"My head was just spinning," Mrs Woodhouse said.

"I just thought he just had a gastro bug. I thought it would just run its course.

"I carry a lot of guilt about that. Hindsight is 20/20. It could have been so much worse.

"Looking back now, it's a lesson learned. If your child is sick, your child is sick, you have to take them in.

"If it hadn't been for that doctor and nurse working out what was wrong when they did, I'd hate to think what would have happened.

"I don't even want to think what the consequences would've been."

Ms Woodhouse said Brodi, who has autism and had previously battled juvenile arthritis, had recently been put on a new medication.

"He had been drinking a lot more. He wasn't eating as much, and we thought it was the new medication, because some of them suppress appetite and some can make you thirsty," she said.

Dr Lopez said all of the Hunter children who had been through intensive care at the John Hunter Children's Hospital had recovered.

"For Type 1, all kids diagnosed get admitted to hospital when they are first diagnosed for inpatient education because managing it is quite involved," she said.

"If you have any concerns, or notice those four main warning signs, you can go to a GP for advice, or if it is more severe, the hospital is safe."

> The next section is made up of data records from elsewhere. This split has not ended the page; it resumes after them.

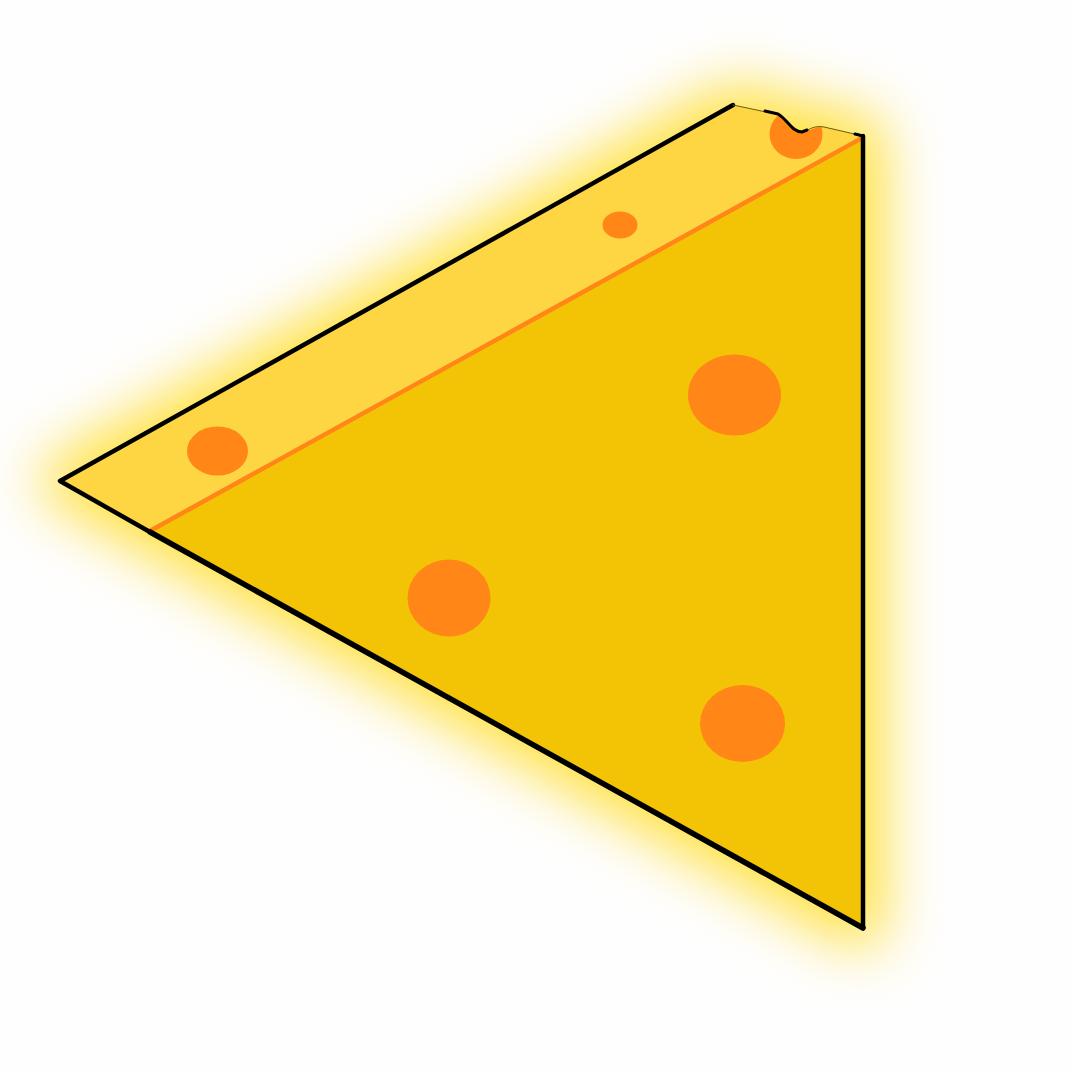
<!DOCTYPE html>
<html lang="en">
<head>
<meta charset="utf-8">
<title>Cheese wedge</title>
<style>
:root {
  --paper: #fefefe;
  --glow: #ffdf38;
  --rind: #fed643;
  --face: #f3c306;
  --hole: #ff8617;
  --ink: #000;
}
html, body { margin: 0; width: 1072px; height: 1072px; overflow: hidden; background: var(--paper); }
svg { display: block; }
.glow { fill: var(--glow); stroke: var(--glow); stroke-width: 40; stroke-linejoin: round; }
.rind { fill: var(--rind); }
.face { fill: var(--face); }
.holes { fill: var(--hole); }
.edge { stroke: var(--hole); stroke-width: 4.5; }
.outline { fill: none; stroke: var(--ink); stroke-width: 4.5; stroke-linejoin: round; stroke-linecap: round; }
.outline .heavy { stroke-width: 5.5; }
.outline .hairline { stroke-width: 1; stroke: #6b5a10; }
.outline .bite { stroke-width: 3; }
</style>
</head>
<body>
<svg width="1072" height="1072" viewBox="0 0 1072 1072" role="img" aria-label="Glowing wedge of cheese with orange holes">
  <defs>
    <filter id="soft-glow" filterUnits="userSpaceOnUse" x="-150" y="-150" width="1372" height="1372" color-interpolation-filters="sRGB">
      <feGaussianBlur stdDeviation="29"/>
    </filter>
    <path id="wedge" d="M60 481L733 105L778 114C788 120 792 132 802 132C812 131 815 126 824 127L863 136V929Z"/>
    <clipPath id="wedge-clip"><use href="#wedge"/></clipPath>
  </defs>

  <use class="glow" href="#wedge" filter="url(#soft-glow)"/>

  <g clip-path="url(#wedge-clip)">
    <use class="rind" href="#wedge"/>
    <polygon class="face" points="150,531 863,137 863,929"/>
    <line class="edge" x1="148" y1="532" x2="864" y2="137"/>
    <g class="holes">
      <ellipse cx="217.500" cy="451" rx="30.500" ry="24.500"/>
      <ellipse cx="620" cy="225" rx="17.500" ry="13.500"/>
      <ellipse cx="796" cy="134" rx="26.500" ry="25"/>
      <ellipse cx="734.500" cy="395" rx="46.500" ry="40.500"/>
      <ellipse cx="449" cy="598" rx="41.500" ry="38.500"/>
      <ellipse cx="742.500" cy="723.500" rx="42.500" ry="38.500"/>
    </g>
  </g>

  <g class="outline">
    <path d="M733 105L60 481L150 532"/>
    <path class="heavy" d="M150 532L863 928"/>
    <path d="M863 928V136"/>
    <path class="hairline" d="M733 105L766 112M806 131Q815 125 824 127L863 136"/>
    <path class="bite" d="M765 111L778 114C788 120 792 132 802 132L807 130M855 134L863 136"/>
  </g>
</svg>
</body>
</html>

This story 'We thought it was a gastro bug': Type 1 diabetes spike sparks warning first appeared on Newcastle Herald.